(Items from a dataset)

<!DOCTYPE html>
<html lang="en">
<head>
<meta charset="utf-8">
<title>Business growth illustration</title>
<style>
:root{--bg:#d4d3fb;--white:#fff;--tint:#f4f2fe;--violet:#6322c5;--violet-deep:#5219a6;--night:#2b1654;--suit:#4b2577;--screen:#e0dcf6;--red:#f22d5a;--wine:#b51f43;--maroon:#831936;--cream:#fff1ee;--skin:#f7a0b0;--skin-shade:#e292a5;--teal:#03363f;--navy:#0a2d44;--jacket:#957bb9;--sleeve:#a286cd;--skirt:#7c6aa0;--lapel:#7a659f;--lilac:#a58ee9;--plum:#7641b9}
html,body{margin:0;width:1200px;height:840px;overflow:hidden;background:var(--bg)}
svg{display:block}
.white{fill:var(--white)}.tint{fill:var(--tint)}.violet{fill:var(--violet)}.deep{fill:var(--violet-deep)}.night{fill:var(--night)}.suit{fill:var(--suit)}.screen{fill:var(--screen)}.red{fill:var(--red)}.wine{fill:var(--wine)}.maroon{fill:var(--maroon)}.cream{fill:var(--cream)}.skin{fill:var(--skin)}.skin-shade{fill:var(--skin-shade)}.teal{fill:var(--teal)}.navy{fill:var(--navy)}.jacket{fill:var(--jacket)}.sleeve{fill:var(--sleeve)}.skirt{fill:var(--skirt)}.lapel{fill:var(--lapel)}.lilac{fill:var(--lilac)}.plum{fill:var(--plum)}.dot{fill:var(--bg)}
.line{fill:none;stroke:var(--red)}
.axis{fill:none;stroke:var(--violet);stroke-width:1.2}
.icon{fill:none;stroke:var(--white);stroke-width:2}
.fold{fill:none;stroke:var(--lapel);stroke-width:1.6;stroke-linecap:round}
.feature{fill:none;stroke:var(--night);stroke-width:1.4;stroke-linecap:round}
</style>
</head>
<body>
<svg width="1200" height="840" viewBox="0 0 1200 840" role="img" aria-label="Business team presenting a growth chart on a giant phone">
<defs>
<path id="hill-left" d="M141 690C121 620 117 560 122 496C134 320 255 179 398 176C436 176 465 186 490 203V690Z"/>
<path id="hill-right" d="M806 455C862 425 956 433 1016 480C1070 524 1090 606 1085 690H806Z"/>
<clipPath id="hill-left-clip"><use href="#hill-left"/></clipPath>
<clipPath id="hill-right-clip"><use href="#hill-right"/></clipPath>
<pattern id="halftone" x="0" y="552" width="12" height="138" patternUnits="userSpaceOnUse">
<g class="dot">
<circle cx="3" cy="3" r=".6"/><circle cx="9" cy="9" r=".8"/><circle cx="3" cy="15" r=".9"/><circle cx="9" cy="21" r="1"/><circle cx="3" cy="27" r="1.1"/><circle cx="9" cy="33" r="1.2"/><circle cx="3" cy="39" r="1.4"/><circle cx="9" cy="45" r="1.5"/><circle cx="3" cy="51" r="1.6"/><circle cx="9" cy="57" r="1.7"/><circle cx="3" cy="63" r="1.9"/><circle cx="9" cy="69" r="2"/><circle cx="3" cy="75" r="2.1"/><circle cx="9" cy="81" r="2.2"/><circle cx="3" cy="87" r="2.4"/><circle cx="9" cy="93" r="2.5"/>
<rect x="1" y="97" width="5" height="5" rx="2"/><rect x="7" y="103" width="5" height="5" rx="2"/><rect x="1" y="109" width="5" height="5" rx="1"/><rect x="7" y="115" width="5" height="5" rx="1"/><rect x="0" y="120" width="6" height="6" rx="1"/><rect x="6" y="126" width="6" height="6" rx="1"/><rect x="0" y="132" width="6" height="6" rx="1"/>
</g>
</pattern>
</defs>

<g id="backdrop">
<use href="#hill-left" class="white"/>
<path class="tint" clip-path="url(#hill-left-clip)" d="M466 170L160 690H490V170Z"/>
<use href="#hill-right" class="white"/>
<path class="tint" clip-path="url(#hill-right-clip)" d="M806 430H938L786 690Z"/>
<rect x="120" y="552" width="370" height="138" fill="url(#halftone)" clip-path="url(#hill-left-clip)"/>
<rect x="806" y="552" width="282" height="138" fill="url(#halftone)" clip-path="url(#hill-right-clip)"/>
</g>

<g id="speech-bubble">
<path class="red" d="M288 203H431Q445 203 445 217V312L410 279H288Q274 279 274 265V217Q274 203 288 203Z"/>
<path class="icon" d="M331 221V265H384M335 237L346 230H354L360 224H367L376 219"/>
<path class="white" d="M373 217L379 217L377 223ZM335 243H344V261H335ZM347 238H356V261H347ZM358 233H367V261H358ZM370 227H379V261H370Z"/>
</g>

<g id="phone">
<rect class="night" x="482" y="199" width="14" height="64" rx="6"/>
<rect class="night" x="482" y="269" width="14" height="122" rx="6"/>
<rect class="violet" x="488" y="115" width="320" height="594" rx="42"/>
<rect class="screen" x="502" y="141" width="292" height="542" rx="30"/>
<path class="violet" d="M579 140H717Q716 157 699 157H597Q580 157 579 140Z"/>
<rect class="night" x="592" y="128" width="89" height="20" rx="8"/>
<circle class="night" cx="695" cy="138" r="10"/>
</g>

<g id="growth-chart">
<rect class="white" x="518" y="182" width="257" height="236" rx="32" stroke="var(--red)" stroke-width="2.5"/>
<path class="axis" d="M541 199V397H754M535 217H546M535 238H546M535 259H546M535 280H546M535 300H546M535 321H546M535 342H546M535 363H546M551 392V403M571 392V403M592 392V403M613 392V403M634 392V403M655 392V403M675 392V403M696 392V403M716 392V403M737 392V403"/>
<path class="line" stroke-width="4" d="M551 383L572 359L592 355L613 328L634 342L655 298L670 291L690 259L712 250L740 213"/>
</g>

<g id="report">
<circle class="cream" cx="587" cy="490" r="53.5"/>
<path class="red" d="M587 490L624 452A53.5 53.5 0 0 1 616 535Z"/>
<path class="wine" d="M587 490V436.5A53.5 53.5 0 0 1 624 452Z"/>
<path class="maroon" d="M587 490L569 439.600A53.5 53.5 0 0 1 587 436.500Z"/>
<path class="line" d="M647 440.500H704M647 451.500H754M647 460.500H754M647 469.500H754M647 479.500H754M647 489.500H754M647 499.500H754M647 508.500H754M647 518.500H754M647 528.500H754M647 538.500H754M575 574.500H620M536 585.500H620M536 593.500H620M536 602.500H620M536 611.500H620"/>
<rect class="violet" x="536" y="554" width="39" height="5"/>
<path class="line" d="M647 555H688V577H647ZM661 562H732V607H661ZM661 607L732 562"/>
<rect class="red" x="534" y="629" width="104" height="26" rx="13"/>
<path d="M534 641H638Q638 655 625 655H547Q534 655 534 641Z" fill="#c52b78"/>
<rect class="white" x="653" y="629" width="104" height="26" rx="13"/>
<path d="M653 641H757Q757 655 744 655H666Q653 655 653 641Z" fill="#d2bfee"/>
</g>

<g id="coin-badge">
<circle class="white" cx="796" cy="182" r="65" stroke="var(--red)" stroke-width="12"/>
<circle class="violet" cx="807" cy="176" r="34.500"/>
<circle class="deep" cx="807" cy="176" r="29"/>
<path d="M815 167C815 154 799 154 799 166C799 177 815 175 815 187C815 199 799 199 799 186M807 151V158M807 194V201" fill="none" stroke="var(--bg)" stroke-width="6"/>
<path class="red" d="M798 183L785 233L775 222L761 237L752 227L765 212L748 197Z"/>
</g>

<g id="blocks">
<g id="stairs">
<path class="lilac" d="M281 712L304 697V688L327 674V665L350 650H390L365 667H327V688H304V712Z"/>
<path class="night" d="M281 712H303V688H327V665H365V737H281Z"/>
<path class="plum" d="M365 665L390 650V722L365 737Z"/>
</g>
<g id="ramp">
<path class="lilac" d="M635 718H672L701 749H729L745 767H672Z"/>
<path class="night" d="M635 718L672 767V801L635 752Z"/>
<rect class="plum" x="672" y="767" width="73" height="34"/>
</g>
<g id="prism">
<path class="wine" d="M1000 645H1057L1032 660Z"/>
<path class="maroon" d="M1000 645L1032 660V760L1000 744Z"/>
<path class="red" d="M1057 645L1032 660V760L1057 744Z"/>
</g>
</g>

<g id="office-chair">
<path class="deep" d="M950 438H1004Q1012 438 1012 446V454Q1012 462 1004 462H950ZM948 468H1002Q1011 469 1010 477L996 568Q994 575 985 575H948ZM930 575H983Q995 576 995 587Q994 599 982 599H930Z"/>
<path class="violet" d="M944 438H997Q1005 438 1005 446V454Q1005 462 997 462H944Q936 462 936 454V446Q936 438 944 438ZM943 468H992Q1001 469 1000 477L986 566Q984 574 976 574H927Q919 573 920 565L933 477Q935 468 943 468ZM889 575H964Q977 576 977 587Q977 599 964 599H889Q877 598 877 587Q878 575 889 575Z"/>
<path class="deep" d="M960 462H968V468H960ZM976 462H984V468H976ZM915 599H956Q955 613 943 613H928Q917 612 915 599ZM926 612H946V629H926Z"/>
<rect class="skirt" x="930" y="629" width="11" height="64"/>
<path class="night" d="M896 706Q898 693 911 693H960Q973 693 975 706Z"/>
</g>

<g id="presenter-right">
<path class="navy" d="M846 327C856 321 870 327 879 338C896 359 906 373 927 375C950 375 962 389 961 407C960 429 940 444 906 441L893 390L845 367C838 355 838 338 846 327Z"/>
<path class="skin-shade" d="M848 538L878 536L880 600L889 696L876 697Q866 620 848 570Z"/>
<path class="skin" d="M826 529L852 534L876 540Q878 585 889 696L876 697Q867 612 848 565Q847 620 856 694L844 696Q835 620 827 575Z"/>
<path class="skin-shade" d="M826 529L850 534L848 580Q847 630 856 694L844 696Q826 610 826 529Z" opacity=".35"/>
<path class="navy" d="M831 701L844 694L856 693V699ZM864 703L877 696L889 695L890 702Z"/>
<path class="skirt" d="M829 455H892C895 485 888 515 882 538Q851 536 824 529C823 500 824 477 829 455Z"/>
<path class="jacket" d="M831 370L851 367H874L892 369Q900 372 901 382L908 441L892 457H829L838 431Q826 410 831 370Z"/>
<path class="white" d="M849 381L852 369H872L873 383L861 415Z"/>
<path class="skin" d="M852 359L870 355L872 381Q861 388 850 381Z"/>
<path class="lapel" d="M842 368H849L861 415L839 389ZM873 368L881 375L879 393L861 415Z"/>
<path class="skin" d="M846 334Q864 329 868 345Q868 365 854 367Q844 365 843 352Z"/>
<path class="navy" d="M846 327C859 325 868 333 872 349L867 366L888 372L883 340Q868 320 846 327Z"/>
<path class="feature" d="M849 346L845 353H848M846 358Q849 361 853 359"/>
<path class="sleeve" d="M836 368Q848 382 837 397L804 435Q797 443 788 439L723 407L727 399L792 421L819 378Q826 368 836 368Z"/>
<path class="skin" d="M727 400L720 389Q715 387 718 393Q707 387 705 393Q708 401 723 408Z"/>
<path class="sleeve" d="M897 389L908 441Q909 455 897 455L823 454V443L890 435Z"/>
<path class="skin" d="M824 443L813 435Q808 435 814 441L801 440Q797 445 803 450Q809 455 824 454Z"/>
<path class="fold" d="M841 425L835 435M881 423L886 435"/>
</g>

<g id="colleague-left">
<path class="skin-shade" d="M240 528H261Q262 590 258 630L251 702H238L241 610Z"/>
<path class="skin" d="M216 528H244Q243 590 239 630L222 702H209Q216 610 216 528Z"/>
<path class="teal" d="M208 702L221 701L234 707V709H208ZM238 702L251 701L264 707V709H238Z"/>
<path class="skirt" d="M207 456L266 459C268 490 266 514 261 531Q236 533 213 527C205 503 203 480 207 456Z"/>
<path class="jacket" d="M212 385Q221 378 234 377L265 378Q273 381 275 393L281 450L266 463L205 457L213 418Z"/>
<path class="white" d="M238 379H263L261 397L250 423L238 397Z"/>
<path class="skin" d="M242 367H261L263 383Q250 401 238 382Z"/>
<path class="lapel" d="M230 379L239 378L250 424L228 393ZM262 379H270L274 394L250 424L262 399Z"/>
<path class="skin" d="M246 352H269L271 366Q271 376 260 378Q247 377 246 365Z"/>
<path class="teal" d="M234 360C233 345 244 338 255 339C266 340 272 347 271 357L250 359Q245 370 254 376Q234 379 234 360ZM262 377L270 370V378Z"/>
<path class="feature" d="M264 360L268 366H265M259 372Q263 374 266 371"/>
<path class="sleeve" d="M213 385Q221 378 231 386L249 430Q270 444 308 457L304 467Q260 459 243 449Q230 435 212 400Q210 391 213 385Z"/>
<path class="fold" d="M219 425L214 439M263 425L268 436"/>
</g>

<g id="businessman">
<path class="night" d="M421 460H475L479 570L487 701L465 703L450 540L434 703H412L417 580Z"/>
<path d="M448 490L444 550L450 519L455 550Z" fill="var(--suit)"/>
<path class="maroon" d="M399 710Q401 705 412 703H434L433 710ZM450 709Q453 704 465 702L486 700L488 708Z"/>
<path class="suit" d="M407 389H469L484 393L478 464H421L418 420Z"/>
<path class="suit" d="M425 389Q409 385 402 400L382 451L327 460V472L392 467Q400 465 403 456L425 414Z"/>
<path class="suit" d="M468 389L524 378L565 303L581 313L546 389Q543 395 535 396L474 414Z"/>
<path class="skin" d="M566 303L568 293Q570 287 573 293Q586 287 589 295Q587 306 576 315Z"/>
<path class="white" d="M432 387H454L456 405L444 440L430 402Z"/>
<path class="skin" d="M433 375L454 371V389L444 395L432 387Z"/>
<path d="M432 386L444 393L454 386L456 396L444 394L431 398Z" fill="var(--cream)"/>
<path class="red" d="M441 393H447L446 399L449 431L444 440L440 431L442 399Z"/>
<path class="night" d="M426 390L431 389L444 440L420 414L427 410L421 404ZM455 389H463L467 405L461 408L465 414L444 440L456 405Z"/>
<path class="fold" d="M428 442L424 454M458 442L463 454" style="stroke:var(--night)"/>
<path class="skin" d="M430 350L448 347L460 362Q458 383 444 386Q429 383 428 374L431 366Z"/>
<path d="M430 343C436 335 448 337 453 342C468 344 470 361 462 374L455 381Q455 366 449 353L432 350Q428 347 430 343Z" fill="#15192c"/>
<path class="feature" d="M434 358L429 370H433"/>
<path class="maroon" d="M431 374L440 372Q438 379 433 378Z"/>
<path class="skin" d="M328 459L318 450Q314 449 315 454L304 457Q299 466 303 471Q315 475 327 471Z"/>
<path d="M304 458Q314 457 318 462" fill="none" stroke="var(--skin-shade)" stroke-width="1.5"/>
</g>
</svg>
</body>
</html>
* * *
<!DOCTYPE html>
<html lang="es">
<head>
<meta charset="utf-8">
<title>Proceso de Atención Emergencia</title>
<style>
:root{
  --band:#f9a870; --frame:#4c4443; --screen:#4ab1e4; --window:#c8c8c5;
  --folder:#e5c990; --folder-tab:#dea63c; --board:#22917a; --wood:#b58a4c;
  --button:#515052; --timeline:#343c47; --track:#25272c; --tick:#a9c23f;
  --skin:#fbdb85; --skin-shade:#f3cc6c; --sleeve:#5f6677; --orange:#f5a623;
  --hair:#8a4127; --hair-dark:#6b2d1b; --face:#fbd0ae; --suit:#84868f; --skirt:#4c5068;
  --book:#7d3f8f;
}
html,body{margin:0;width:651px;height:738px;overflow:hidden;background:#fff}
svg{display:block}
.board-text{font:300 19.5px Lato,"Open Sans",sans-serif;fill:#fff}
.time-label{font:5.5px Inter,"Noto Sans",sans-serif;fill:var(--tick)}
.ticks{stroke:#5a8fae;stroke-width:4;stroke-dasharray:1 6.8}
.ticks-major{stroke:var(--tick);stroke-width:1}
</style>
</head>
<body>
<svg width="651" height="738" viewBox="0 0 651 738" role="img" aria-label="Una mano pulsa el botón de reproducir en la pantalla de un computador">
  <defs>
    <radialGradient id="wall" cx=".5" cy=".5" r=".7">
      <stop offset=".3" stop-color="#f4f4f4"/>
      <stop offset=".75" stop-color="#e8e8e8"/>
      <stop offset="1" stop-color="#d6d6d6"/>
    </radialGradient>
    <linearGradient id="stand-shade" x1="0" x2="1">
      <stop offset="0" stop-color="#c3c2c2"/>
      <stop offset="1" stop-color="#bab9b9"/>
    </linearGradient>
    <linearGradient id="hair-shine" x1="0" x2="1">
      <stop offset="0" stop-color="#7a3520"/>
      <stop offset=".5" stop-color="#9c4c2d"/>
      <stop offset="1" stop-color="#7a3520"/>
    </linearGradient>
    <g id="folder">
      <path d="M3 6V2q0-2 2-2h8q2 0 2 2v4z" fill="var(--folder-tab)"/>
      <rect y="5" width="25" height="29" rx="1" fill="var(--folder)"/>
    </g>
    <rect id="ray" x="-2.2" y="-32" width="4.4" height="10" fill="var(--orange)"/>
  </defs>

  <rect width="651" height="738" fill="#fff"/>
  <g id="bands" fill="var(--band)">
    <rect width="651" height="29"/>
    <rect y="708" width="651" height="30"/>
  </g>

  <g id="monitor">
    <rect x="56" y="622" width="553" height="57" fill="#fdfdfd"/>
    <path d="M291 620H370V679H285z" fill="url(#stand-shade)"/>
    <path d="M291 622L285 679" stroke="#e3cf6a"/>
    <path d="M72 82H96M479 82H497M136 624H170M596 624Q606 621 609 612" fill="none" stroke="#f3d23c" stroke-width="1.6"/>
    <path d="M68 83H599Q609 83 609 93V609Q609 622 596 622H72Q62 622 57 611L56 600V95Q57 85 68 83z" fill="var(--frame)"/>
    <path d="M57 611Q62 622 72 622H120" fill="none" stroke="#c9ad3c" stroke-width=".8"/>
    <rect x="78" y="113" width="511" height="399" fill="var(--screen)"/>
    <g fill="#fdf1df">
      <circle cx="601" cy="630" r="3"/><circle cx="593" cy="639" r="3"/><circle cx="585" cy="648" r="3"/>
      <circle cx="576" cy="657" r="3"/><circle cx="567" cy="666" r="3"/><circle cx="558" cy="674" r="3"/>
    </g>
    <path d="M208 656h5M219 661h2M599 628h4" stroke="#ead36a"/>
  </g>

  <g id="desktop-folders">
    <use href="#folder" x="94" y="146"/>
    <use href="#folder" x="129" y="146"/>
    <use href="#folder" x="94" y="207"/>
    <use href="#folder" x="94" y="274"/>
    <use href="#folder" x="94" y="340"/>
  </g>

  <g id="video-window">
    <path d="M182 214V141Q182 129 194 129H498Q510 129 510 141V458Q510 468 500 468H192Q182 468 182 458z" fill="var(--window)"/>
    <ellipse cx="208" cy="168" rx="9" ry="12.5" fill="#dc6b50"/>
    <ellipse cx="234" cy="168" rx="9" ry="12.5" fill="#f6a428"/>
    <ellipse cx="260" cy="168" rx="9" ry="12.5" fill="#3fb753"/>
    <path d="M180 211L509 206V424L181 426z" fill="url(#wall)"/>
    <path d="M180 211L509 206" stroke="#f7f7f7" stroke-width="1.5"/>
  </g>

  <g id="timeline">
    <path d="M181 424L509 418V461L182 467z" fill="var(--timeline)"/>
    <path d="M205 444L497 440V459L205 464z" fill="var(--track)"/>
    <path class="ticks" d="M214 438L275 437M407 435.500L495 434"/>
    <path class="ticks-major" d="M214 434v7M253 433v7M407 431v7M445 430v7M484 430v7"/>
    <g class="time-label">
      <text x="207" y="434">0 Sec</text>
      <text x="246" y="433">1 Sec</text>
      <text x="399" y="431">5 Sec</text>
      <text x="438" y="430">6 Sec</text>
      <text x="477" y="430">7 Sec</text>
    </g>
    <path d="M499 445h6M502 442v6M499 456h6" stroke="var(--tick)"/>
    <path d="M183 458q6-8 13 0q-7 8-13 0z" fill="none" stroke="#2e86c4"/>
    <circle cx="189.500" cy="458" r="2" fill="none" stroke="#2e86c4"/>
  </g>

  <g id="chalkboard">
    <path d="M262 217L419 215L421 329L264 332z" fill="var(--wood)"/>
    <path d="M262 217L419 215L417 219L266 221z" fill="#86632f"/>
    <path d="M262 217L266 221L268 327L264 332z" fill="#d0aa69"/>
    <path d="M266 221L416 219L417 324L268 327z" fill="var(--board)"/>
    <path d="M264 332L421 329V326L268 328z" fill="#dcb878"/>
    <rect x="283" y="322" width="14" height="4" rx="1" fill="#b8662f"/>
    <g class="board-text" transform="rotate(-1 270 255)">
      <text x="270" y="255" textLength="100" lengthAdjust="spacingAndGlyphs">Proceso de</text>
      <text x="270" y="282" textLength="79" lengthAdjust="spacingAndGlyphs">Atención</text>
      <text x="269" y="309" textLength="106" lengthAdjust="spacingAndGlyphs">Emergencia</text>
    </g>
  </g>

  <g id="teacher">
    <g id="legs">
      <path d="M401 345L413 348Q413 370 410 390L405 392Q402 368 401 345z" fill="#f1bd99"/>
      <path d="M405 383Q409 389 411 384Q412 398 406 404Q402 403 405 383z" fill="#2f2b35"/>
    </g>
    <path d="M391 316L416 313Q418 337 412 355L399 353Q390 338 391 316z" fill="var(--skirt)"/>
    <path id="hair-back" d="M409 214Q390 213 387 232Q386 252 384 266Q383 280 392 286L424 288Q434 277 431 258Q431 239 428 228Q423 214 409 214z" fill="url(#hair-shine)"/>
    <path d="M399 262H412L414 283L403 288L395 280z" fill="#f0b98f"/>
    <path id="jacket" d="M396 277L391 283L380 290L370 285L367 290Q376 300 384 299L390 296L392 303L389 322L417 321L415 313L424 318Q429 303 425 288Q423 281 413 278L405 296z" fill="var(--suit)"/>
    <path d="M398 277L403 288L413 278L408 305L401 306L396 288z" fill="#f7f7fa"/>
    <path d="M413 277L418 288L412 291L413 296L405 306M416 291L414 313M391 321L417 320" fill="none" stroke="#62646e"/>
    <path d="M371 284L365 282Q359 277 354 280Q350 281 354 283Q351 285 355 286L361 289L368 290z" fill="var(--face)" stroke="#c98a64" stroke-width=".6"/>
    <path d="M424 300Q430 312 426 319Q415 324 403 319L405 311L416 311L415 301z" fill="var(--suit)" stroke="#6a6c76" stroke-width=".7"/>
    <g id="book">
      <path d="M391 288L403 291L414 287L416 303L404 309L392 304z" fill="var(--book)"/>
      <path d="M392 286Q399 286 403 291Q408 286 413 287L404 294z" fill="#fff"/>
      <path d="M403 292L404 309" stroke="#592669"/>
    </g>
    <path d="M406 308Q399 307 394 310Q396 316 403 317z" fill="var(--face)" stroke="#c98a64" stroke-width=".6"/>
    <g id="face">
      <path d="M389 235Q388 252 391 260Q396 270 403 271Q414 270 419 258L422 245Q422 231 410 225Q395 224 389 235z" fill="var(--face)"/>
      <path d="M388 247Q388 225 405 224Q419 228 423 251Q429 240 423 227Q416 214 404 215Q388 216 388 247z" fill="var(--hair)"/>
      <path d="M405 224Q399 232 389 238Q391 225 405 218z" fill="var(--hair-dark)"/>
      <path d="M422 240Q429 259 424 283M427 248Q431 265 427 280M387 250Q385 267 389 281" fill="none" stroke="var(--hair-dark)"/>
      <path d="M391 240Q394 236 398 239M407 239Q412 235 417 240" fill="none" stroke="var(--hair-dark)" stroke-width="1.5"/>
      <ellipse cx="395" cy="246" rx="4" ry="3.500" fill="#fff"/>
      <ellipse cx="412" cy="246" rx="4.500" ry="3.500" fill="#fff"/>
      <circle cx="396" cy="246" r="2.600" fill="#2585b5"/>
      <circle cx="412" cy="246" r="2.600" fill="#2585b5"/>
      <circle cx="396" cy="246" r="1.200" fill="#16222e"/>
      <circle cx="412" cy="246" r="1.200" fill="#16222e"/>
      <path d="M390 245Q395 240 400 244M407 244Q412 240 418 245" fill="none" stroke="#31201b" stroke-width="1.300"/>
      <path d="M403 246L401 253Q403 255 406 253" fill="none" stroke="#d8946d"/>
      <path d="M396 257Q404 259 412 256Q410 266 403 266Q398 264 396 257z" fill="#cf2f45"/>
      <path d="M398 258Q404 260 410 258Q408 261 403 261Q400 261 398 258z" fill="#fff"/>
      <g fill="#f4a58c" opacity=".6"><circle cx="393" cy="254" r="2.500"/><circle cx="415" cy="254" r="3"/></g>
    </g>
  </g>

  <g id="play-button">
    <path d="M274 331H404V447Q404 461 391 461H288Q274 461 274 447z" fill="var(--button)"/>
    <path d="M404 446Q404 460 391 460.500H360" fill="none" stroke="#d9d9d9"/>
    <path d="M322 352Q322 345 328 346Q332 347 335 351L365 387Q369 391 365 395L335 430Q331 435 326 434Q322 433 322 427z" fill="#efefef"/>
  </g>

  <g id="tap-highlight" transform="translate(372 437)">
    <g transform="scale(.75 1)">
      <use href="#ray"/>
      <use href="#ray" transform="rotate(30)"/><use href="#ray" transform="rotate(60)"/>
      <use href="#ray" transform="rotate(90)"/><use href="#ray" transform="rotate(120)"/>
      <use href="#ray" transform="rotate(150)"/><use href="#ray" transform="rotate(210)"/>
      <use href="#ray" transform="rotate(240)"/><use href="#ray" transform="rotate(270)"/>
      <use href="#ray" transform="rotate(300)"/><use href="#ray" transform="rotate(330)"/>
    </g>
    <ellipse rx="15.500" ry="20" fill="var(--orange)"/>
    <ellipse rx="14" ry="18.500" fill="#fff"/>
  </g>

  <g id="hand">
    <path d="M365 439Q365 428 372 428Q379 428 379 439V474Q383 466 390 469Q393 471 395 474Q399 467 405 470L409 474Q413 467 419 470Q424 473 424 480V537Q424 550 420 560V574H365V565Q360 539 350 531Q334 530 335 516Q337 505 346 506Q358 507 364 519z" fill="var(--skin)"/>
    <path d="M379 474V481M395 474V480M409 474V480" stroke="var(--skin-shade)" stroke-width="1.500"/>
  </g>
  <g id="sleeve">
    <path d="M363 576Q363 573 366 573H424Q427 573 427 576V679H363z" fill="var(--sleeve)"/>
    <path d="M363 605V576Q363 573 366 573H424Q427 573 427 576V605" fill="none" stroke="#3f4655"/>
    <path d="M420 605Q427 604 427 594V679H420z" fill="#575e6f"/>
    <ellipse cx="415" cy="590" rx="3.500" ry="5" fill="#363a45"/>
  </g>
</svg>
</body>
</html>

TASK ITEM. Copy out all lines above that include the string "label".

REPLY TO THE EXERCISE.
<svg width="1200" height="840" viewBox="0 0 1200 840" role="img" aria-label="Business team presenting a growth chart on a giant phone">
.time-label{font:5.5px Inter,"Noto Sans",sans-serif;fill:var(--tick)}
<svg width="651" height="738" viewBox="0 0 651 738" role="img" aria-label="Una mano pulsa el botón de reproducir en la pantalla de un computador">
    <g class="time-label">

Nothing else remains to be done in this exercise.